Impaired vision - as light passes though the cataractous lens, it is diffused or scatters. The result is blurred defocused vision
Cataracts are one of the leading causes of visual impairment the world over. A cataract is a clouding or opacity of the natural lens inside the eye. The lens is located just behind the iris (the coloured part of your eye). It functions somewhat like the lens on a camera, focusing the light that enters your eye onto the retina. However, when the lens becomes cloudy, it prevents light and images from passing through to the retina, and the vision becomes impaired. By far, the most common cause of cataracts is the natural aging process. It accounts for over 90% of all cases of cataracts. Medications, trauma, diabetes, genetics, and ultraviolet light can also contribute to the development of cataracts.

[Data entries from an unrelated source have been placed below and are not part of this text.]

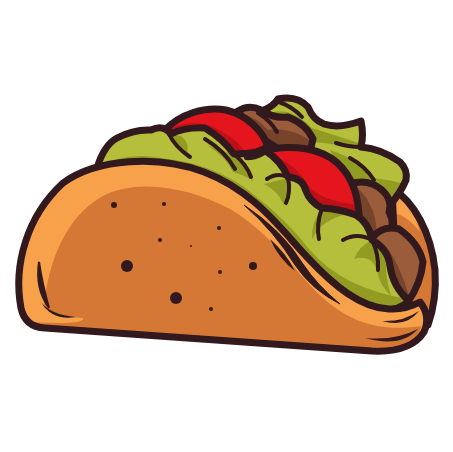
<!DOCTYPE html>
<html lang="en">
<head>
<meta charset="utf-8">
<title>Taco</title>
<style>
:root {
  --paper: #ffffff;
  --ink: #32191d;
  --shell: #f7a14b;
  --shell-shade: #d67835;
  --lettuce: #b5bf3c;
  --lettuce-shade: #929c22;
  --tomato: #e5151d;
  --tomato-shade: #bd1018;
  --meat: #9a5c3a;
  --meat-shade: #77432b;
}
html, body { margin: 0; background: var(--paper); overflow: hidden; }
svg { display: block; width: 453px; height: 452px; }
.outline { fill: none; stroke: var(--ink); stroke-width: 7; stroke-linejoin: round; stroke-linecap: round; }
.shell { fill: var(--shell); }
.shell-shade { fill: var(--shell-shade); }
.lettuce { fill: var(--lettuce); }
.lettuce-shade { fill: var(--lettuce-shade); }
.tomato { fill: var(--tomato); }
.tomato-shade { fill: var(--tomato-shade); }
.meat { fill: var(--meat); }
.meat-shade { fill: var(--meat-shade); }
.ink { fill: var(--ink); }
.fold { fill: none; stroke: var(--ink); stroke-width: 4; stroke-linecap: round; stroke-linejoin: round; }
</style>
</head>
<body>
<svg viewBox="0 0 453 452" role="img" aria-label="Taco with lettuce, tomato and meat">
  <defs>
    <path id="back-shell-shape" d="M392 188C414 202 431 232 435 270Q437 300 428 325L398 322Z"/>
    <path id="back-lettuce-shape" d="M262 111Q274 106 278 99Q297 95 308 107Q313 120 324 124Q339 129 361 121Q364 135 361 147Q382 149 400 162Q408 170 406 180Q400 194 389 206L350 205L300 150Z"/>
    <path id="back-meat-shape" d="M238 111Q249 104 261 110Q274 119 288 117Q306 124 313 139L310 152L280 150L252 132Z"/>
    <path id="right-meat-shape" d="M350 184Q368 178 382 190Q393 200 389 212Q396 224 388 236L360 235Z"/>
    <path id="front-meat-shape" d="M372 238Q382 225 399 229Q419 243 423 262Q421 283 408 302L388 295Z"/>
    <path id="left-tomato-shape" d="M165 130C180 114 205 106 226 110C247 115 263 131 268 147L240 160L205 148Z"/>
    <path id="right-tomato-shape" d="M260 151C285 145 312 146 331 158C350 171 358 192 359 216L330 220L300 200Z"/>
    <path id="front-lettuce-shape" d="M97 168Q104 145 117 138Q134 129 151 130Q163 124 171 134Q184 127 205 128Q223 139 234 154Q250 154 266 151Q281 161 288 177Q303 178 306 191Q310 202 322 208Q340 209 356 215Q369 223 372 240Q388 249 390 266Q393 287 409 301Q391 317 360 305L300 270L225 195Z"/>
    <path id="front-shell-shape" d="M21 308C13 265 27 216 63 183C97 158 159 155 204 172C254 191 280 228 307 257C334 286 361 308 389 309Q405 310 420 302Q431 316 424 332C414 348 394 352 372 351L45 328Q25 327 21 308Z"/>
    <clipPath id="back-shell-clip"><use href="#back-shell-shape"/></clipPath>
    <clipPath id="back-lettuce-clip"><use href="#back-lettuce-shape"/></clipPath>
    <clipPath id="back-meat-clip"><use href="#back-meat-shape"/></clipPath>
    <clipPath id="right-meat-clip"><use href="#right-meat-shape"/></clipPath>
    <clipPath id="front-meat-clip"><use href="#front-meat-shape"/></clipPath>
    <clipPath id="left-tomato-clip"><use href="#left-tomato-shape"/></clipPath>
    <clipPath id="right-tomato-clip"><use href="#right-tomato-shape"/></clipPath>
    <clipPath id="front-lettuce-clip"><use href="#front-lettuce-shape"/></clipPath>
    <clipPath id="front-shell-clip"><use href="#front-shell-shape"/></clipPath>
  </defs>

  <rect width="453" height="452" fill="var(--paper)"/>

  <g id="back-shell">
    <use href="#back-shell-shape" class="shell-shade"/>
    <path class="shell" clip-path="url(#back-shell-clip)" d="M392 188Q412 203 420 232Q406 215 396 214Z"/>
    <use href="#back-shell-shape" class="outline"/>
  </g>

  <g id="back-lettuce">
    <use href="#back-lettuce-shape" class="lettuce"/>
    <g clip-path="url(#back-lettuce-clip)">
      <path class="lettuce-shade" d="M270 113Q290 106 312 128L362 144V150Q340 144 312 142ZM330 150Q360 160 374 178Q392 180 404 184L386 210L350 190Z"/>
      <path class="lettuce" d="M338 147Q358 148 376 166Q385 174 400 171L397 160L362 145Z"/>
    </g>
    <use href="#back-lettuce-shape" class="outline"/>
    <path class="fold" d="M279 102Q293 107 302 117M361 147Q348 147 336 143M350 158Q365 166 374 180"/>
  </g>

  <g id="back-meat">
    <use href="#back-meat-shape" class="meat"/>
    <path class="meat-shade" clip-path="url(#back-meat-clip)" d="M238 112Q258 118 268 130Q290 126 314 143V155H260Z"/>
    <use href="#back-meat-shape" class="outline"/>
    <path class="fold" d="M258 113Q271 121 277 132"/>
  </g>

  <g id="right-meat">
    <use href="#right-meat-shape" class="meat"/>
    <path class="meat-shade" clip-path="url(#right-meat-clip)" d="M350 184Q364 190 370 205Q377 216 377 240H350Z"/>
    <use href="#right-meat-shape" class="outline"/>
  </g>

  <g id="left-tomato">
    <use href="#left-tomato-shape" class="tomato"/>
    <path class="tomato-shade" clip-path="url(#left-tomato-clip)" d="M165 130Q190 119 211 126Q232 135 244 150L268 146V165H220Z"/>
    <use href="#left-tomato-shape" class="outline"/>
  </g>

  <g id="right-tomato">
    <use href="#right-tomato-shape" class="tomato"/>
    <path class="tomato-shade" clip-path="url(#right-tomato-clip)" d="M262 152Q292 160 305 181Q316 201 360 205V224H310Z"/>
    <use href="#right-tomato-shape" class="outline"/>
  </g>

  <g id="front-meat">
    <use href="#front-meat-shape" class="meat"/>
    <path class="meat-shade" clip-path="url(#front-meat-clip)" d="M370 238Q386 241 393 257Q402 272 411 302L385 300Z"/>
    <use href="#front-meat-shape" class="outline"/>
  </g>

  <g id="front-lettuce">
    <use href="#front-lettuce-shape" class="lettuce"/>
    <g clip-path="url(#front-lettuce-clip)">
      <path class="lettuce-shade" d="M97 168Q125 151 161 158Q217 164 253 194Q287 220 309 249Q343 289 409 299L390 320H340L220 200Z"/>
      <path class="lettuce-shade" d="M169 134Q177 146 187 153Q190 143 181 136ZM234 155Q248 166 253 181Q246 176 233 172Q226 157 207 145ZM288 178Q291 190 284 205Q278 191 264 184ZM322 208Q311 222 312 240Q319 222 343 215ZM372 240Q359 246 354 259Q372 254 377 271Q380 286 391 296Q383 269 388 258Z"/>
    </g>
    <use href="#front-lettuce-shape" class="outline"/>
    <path class="fold" d="M169 134Q175 147 190 157M205 139Q225 151 235 169M234 154Q247 165 251 177M266 152Q255 159 246 158M288 177Q277 172 267 179M288 178Q291 192 286 203M322 208Q316 225 319 239M343 240Q357 232 372 240M372 240Q379 254 378 270"/>
  </g>

  <g id="front-shell">
    <use href="#front-shell-shape" class="shell"/>
    <path class="shell-shade" clip-path="url(#front-shell-clip)" d="M44 308C48 261 66 218 101 197C137 177 191 188 230 209C274 235 294 272 322 297C350 323 382 332 421 326L416 360H30V322Q86 325 83 318Q59 317 44 308Z"/>
    <use href="#front-shell-shape" class="outline"/>
    <g id="shell-creases" class="ink">
      <path d="M39 262Q35 289 49 308Q42 283 39 262Z" stroke="var(--ink)" stroke-width="2"/>
      <path d="M41 302Q51 315 76 317Q52 321 41 302Z"/>
      <path d="M244 205Q282 230 303 264Q317 285 340 304Q312 290 295 265Q274 231 244 205Z" stroke="var(--ink)" stroke-width="1"/>
      <path d="M270 239Q286 253 295 271Q279 259 270 239Z"/>
      <path d="M365 338Q395 341 418 329Q401 348 365 338Z"/>
      <path d="M382 321Q403 322 419 311Q406 328 382 321Z"/>
    </g>
    <g id="shell-specks" class="ink">
      <circle cx="127" cy="266" r="6"/>
      <circle cx="176" cy="298" r="6"/>
      <circle cx="253" cy="266" r="4"/>
      <circle cx="114" cy="205" r="3"/>
      <circle cx="164" cy="204" r="2"/>
      <circle cx="219" cy="228" r="2"/>
      <circle cx="160" cy="240" r="2"/>
      <circle cx="191" cy="246" r="1"/>
      <circle cx="220" cy="272" r="2"/>
      <circle cx="211" cy="309" r="2"/>
    </g>
  </g>
</svg>
</body>
</html>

The most common symptom of cataracts is blurred vision. Other symptoms can include glare (car headlights at night), double vision, eyestrain, and a yellowish discoloration of the vision. The presence of a cataract alone isn’t an indication for cataract surgery. Many cataracts are mild, and require no treatment in the absence of significant symptoms. Sometimes a change in your prescription will help reduce some of the blurred vision induced by the cataract. However, when the vision is affected to the point that your daily activities are affected (driving at night, reading stock quotes, etc.) cataract surgery is indicated. While this prospect often frightens some patients, the opportunity to restore clear, sharp vision makes cataract surgery one of the safest and most successful operative procedures. Patients are amazed that they can often see better the day after the surgery than they have in many years.
A small incision, barely noticeable, is made for phacoemulsification.
Phaco probe is breaking up and removing pieces of clouded lens.
While there are a number of different techniques to surgically remove cataracts, Dr. Filer specializes in the most advanced method - clear corneal cataract surgery. Since no sutures are used during the surgery, the visual recovery is much faster, and there is little chance of inducing astigmatism, a problem common to the older methods of cataract surgery. As well, there is only minimal downtime, with most patients returning to work, driving, and regular activities the day after surgery.
Inserting folded lens.
Unfolded lens in eye.